PROBLEM DETAILS:
Every record below should be printed exactly as it appears.
══ RECORDS FOR THIS EXERCISE
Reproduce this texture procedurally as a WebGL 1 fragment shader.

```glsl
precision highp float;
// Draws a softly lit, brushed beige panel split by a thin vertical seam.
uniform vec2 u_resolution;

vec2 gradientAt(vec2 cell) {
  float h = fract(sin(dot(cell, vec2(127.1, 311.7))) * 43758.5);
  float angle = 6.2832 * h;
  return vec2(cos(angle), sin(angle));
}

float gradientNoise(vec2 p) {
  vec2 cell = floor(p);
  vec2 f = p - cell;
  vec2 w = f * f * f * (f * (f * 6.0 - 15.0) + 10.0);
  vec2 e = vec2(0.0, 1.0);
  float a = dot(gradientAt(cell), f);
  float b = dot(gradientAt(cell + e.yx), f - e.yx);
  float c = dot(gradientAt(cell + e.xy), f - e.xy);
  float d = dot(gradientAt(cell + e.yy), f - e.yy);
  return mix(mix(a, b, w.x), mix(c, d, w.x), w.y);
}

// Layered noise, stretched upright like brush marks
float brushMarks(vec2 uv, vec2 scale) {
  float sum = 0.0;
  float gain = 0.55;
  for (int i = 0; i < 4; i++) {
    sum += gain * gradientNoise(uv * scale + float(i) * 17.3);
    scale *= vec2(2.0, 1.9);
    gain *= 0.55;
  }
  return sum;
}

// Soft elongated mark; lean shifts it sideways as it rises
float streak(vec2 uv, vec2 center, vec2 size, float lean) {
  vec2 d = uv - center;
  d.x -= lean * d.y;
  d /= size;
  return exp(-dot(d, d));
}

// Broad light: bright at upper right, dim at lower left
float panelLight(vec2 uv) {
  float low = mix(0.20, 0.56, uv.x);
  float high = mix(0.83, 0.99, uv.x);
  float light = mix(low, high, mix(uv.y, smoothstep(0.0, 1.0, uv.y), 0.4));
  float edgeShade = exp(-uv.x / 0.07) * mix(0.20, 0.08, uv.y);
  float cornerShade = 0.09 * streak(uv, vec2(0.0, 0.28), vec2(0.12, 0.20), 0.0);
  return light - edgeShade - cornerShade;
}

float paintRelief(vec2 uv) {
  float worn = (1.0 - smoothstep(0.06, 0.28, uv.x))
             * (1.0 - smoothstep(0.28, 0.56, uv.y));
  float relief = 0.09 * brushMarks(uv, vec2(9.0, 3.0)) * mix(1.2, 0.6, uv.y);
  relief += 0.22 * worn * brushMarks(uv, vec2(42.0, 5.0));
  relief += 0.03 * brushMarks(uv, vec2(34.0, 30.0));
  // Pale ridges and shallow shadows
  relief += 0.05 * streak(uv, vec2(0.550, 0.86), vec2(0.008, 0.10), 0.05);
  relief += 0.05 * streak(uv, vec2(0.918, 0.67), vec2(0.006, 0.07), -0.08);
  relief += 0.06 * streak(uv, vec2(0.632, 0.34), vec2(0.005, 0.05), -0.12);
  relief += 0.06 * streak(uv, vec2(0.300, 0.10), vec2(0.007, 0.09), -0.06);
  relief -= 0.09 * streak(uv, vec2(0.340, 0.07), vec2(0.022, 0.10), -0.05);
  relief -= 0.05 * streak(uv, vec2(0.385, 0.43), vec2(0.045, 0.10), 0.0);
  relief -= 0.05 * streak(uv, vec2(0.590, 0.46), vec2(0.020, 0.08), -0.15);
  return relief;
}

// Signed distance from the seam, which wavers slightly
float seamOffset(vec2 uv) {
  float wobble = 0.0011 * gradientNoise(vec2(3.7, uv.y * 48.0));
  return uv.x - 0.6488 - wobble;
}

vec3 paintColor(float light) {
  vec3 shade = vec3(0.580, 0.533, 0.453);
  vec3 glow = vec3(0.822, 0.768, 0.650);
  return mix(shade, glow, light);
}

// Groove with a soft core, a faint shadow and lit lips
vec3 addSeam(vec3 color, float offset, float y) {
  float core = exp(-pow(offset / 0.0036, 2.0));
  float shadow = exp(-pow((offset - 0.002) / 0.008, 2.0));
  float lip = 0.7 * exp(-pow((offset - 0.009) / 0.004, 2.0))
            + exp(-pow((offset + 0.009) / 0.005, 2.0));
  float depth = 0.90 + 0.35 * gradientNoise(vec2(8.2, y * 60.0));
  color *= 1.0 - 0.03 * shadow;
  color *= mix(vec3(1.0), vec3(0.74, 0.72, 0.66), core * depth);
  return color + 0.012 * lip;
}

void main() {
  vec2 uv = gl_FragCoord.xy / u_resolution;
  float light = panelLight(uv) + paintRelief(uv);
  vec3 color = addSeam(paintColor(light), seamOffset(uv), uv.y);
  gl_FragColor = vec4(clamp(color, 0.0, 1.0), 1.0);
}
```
════
EXERCISE OUTPUT:
Reproduce this texture procedurally as a WebGL 1 fragment shader.

```glsl
precision highp float;
// Draws a softly lit, brushed beige panel split by a thin vertical seam.
uniform vec2 u_resolution;

vec2 gradientAt(vec2 cell) {
  float h = fract(sin(dot(cell, vec2(127.1, 311.7))) * 43758.5);
  float angle = 6.2832 * h;
  return vec2(cos(angle), sin(angle));
}

float gradientNoise(vec2 p) {
  vec2 cell = floor(p);
  vec2 f = p - cell;
  vec2 w = f * f * f * (f * (f * 6.0 - 15.0) + 10.0);
  vec2 e = vec2(0.0, 1.0);
  float a = dot(gradientAt(cell), f);
  float b = dot(gradientAt(cell + e.yx), f - e.yx);
  float c = dot(gradientAt(cell + e.xy), f - e.xy);
  float d = dot(gradientAt(cell + e.yy), f - e.yy);
  return mix(mix(a, b, w.x), mix(c, d, w.x), w.y);
}

// Layered noise, stretched upright like brush marks
float brushMarks(vec2 uv, vec2 scale) {
  float sum = 0.0;
  float gain = 0.55;
  for (int i = 0; i < 4; i++) {
    sum += gain * gradientNoise(uv * scale + float(i) * 17.3);
    scale *= vec2(2.0, 1.9);
    gain *= 0.55;
  }
  return sum;
}

// Soft elongated mark; lean shifts it sideways as it rises
float streak(vec2 uv, vec2 center, vec2 size, float lean) {
  vec2 d = uv - center;
  d.x -= lean * d.y;
  d /= size;
  return exp(-dot(d, d));
}

// Broad light: bright at upper right, dim at lower left
float panelLight(vec2 uv) {
  float low = mix(0.20, 0.56, uv.x);
  float high = mix(0.83, 0.99, uv.x);
  float light = mix(low, high, mix(uv.y, smoothstep(0.0, 1.0, uv.y), 0.4));
  float edgeShade = exp(-uv.x / 0.07) * mix(0.20, 0.08, uv.y);
  float cornerShade = 0.09 * streak(uv, vec2(0.0, 0.28), vec2(0.12, 0.20), 0.0);
  return light - edgeShade - cornerShade;
}

float paintRelief(vec2 uv) {
  float worn = (1.0 - smoothstep(0.06, 0.28, uv.x))
             * (1.0 - smoothstep(0.28, 0.56, uv.y));
  float relief = 0.09 * brushMarks(uv, vec2(9.0, 3.0)) * mix(1.2, 0.6, uv.y);
  relief += 0.22 * worn * brushMarks(uv, vec2(42.0, 5.0));
  relief += 0.03 * brushMarks(uv, vec2(34.0, 30.0));
  // Pale ridges and shallow shadows
  relief += 0.05 * streak(uv, vec2(0.550, 0.86), vec2(0.008, 0.10), 0.05);
  relief += 0.05 * streak(uv, vec2(0.918, 0.67), vec2(0.006, 0.07), -0.08);
  relief += 0.06 * streak(uv, vec2(0.632, 0.34), vec2(0.005, 0.05), -0.12);
  relief += 0.06 * streak(uv, vec2(0.300, 0.10), vec2(0.007, 0.09), -0.06);
  relief -= 0.09 * streak(uv, vec2(0.340, 0.07), vec2(0.022, 0.10), -0.05);
  relief -= 0.05 * streak(uv, vec2(0.385, 0.43), vec2(0.045, 0.10), 0.0);
  relief -= 0.05 * streak(uv, vec2(0.590, 0.46), vec2(0.020, 0.08), -0.15);
  return relief;
}

// Signed distance from the seam, which wavers slightly
float seamOffset(vec2 uv) {
  float wobble = 0.0011 * gradientNoise(vec2(3.7, uv.y * 48.0));
  return uv.x - 0.6488 - wobble;
}

vec3 paintColor(float light) {
  vec3 shade = vec3(0.580, 0.533, 0.453);
  vec3 glow = vec3(0.822, 0.768, 0.650);
  return mix(shade, glow, light);
}

// Groove with a soft core, a faint shadow and lit lips
vec3 addSeam(vec3 color, float offset, float y) {
  float core = exp(-pow(offset / 0.0036, 2.0));
  float shadow = exp(-pow((offset - 0.002) / 0.008, 2.0));
  float lip = 0.7 * exp(-pow((offset - 0.009) / 0.004, 2.0))
            + exp(-pow((offset + 0.009) / 0.005, 2.0));
  float depth = 0.90 + 0.35 * gradientNoise(vec2(8.2, y * 60.0));
  color *= 1.0 - 0.03 * shadow;
  color *= mix(vec3(1.0), vec3(0.74, 0.72, 0.66), core * depth);
  return color + 0.012 * lip;
}

void main() {
  vec2 uv = gl_FragCoord.xy / u_resolution;
  float light = panelLight(uv) + paintRelief(uv);
  vec3 color = addSeam(paintColor(light), seamOffset(uv), uv.y);
  gl_FragColor = vec4(clamp(color, 0.0, 1.0), 1.0);
}
```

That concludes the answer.